Strong Partnerships Vital to Driving Sustainability Breakthroughs
On Nov. 6, I attended the World Water Summit in London, an event hosted by The Economist for the purpose of bringing together representatives from the private sector, NGOs and governments to discuss challenges related to global water use.
I was proud to share with the attendees some of the work we’re doing at Monsanto to help farmers produce enough food to nourish a growing planet while also freezing the footprint of agriculture.
But at the same time, I left London fully aware that there is so much left to do in confronting water challenges that are compounded by industrialization, climate change, and an increasingly prosperous population that wants high-quality and nutritious food.
Agriculture consumes about 70 percent of the world’s freshwater, which means our industry has a significant obligation to meet when it comes to water conservation.
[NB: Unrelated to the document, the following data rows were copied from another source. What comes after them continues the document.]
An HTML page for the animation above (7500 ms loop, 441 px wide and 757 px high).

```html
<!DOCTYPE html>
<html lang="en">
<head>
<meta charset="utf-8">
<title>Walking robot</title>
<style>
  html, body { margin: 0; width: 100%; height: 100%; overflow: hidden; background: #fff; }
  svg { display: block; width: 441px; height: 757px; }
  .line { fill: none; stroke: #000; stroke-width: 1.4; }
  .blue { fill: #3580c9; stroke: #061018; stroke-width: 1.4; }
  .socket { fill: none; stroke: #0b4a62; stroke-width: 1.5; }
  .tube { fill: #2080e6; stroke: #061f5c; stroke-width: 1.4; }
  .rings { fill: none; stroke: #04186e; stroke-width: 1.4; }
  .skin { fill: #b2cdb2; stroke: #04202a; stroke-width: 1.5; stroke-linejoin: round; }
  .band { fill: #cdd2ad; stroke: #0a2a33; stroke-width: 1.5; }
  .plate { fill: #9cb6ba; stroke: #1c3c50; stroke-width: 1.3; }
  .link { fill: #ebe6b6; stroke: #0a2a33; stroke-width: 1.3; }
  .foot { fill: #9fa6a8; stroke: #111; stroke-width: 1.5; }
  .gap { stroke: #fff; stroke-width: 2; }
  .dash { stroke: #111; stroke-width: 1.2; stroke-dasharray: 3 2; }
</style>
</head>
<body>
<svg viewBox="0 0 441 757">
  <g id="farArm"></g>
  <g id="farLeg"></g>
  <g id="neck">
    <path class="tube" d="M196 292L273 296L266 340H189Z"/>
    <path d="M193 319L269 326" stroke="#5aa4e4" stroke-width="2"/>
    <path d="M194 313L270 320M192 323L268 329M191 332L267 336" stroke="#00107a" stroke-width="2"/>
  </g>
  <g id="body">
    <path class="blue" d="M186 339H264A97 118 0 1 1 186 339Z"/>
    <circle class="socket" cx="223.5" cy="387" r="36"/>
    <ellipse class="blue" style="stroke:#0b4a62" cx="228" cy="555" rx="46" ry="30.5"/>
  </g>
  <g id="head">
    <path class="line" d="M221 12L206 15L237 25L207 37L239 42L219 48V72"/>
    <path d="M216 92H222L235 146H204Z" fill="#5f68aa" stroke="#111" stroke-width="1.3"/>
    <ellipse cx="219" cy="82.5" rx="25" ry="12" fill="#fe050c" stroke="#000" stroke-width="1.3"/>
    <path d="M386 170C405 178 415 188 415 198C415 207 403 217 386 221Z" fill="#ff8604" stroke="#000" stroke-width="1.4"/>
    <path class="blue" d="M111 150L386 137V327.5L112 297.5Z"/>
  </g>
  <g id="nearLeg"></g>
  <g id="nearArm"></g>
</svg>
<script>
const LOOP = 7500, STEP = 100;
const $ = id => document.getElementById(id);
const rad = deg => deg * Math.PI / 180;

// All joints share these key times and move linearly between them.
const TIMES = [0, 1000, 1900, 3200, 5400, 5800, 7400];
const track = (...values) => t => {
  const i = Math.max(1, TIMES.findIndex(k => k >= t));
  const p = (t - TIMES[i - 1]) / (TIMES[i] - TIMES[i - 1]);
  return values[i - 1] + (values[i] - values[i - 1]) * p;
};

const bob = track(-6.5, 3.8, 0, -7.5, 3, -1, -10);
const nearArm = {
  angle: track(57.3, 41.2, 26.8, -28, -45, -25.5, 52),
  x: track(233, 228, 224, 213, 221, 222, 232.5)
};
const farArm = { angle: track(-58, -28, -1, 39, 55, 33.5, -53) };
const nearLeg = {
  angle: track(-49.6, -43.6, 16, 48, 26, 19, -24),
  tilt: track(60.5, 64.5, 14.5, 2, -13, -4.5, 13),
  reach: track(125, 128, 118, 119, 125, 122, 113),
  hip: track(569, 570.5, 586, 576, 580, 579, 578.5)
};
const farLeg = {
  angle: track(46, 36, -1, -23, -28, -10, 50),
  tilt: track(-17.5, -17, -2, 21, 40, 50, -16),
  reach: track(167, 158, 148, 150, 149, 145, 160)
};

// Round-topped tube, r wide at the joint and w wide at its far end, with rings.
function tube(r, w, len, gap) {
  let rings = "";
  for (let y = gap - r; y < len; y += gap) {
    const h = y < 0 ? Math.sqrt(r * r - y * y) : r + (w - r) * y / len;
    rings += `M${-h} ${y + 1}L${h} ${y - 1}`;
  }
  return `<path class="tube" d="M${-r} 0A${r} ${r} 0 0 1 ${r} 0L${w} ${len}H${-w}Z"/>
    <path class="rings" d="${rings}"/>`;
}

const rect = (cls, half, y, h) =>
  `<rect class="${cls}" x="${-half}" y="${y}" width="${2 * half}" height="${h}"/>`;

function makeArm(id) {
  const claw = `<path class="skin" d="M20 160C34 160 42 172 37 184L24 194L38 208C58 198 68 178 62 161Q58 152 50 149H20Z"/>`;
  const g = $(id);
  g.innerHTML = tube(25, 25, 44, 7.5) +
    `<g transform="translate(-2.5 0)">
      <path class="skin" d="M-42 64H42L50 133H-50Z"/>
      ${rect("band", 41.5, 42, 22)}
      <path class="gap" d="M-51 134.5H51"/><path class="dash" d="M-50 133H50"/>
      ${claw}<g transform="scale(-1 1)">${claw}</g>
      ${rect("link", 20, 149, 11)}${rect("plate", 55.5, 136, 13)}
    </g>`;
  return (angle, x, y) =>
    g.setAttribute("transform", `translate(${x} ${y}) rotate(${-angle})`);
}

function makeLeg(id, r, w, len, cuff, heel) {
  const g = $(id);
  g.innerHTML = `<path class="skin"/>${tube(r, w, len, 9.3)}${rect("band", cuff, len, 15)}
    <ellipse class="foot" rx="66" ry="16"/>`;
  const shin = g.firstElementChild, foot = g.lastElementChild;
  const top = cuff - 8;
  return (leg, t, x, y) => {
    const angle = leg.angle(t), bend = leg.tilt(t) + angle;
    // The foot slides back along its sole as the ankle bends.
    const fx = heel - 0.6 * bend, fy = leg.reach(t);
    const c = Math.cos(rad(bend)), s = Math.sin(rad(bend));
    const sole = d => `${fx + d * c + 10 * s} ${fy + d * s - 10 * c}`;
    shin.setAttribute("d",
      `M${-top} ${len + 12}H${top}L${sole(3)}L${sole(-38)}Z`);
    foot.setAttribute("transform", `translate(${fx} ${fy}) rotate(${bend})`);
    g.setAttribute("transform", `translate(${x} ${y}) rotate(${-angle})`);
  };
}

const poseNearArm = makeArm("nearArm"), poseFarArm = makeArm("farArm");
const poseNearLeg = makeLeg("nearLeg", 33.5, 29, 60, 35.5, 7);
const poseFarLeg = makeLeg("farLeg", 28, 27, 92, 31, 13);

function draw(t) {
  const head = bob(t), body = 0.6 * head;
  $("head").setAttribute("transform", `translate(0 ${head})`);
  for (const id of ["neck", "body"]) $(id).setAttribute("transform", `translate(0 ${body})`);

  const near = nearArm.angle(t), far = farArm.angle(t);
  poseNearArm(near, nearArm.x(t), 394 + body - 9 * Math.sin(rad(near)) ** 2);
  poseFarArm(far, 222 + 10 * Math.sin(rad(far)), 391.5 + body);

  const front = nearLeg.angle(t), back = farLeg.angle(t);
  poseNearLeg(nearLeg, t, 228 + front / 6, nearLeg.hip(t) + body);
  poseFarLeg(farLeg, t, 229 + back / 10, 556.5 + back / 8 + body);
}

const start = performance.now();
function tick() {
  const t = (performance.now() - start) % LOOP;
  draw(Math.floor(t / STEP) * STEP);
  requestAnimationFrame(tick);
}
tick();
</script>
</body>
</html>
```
At Monsanto, that’s driven our focus on making rain-fed farm acres more efficient, flattening or reducing the amount of irrigated water used in farming operations, and improving water quality.
This spring, for instance, we announced a commitment to improve our irrigated water application efficiency by 25 percent by 2020. This applies not only to the land Monsanto owns and leases, but also to the land of third-party contractors who produce seed for us.
That’s a good start and it’s encouraging to know others – in agriculture and beyond – are setting measurable goals of their own.
But now as we at Monsanto pursue our 2020 goal, our challenge is to continue thinking about ways we can collaborate with other stakeholders to do even more.
How can we share efforts and knowledge to drive greater water use optimization?
What else can we do to help freeze the footprint of agriculture so farmers can produce the food our planet will need on the farmland we already have?
We’re making steady progress. Now we must continue building and strengthening partnerships to ensure the breakthroughs we all need can be achieved.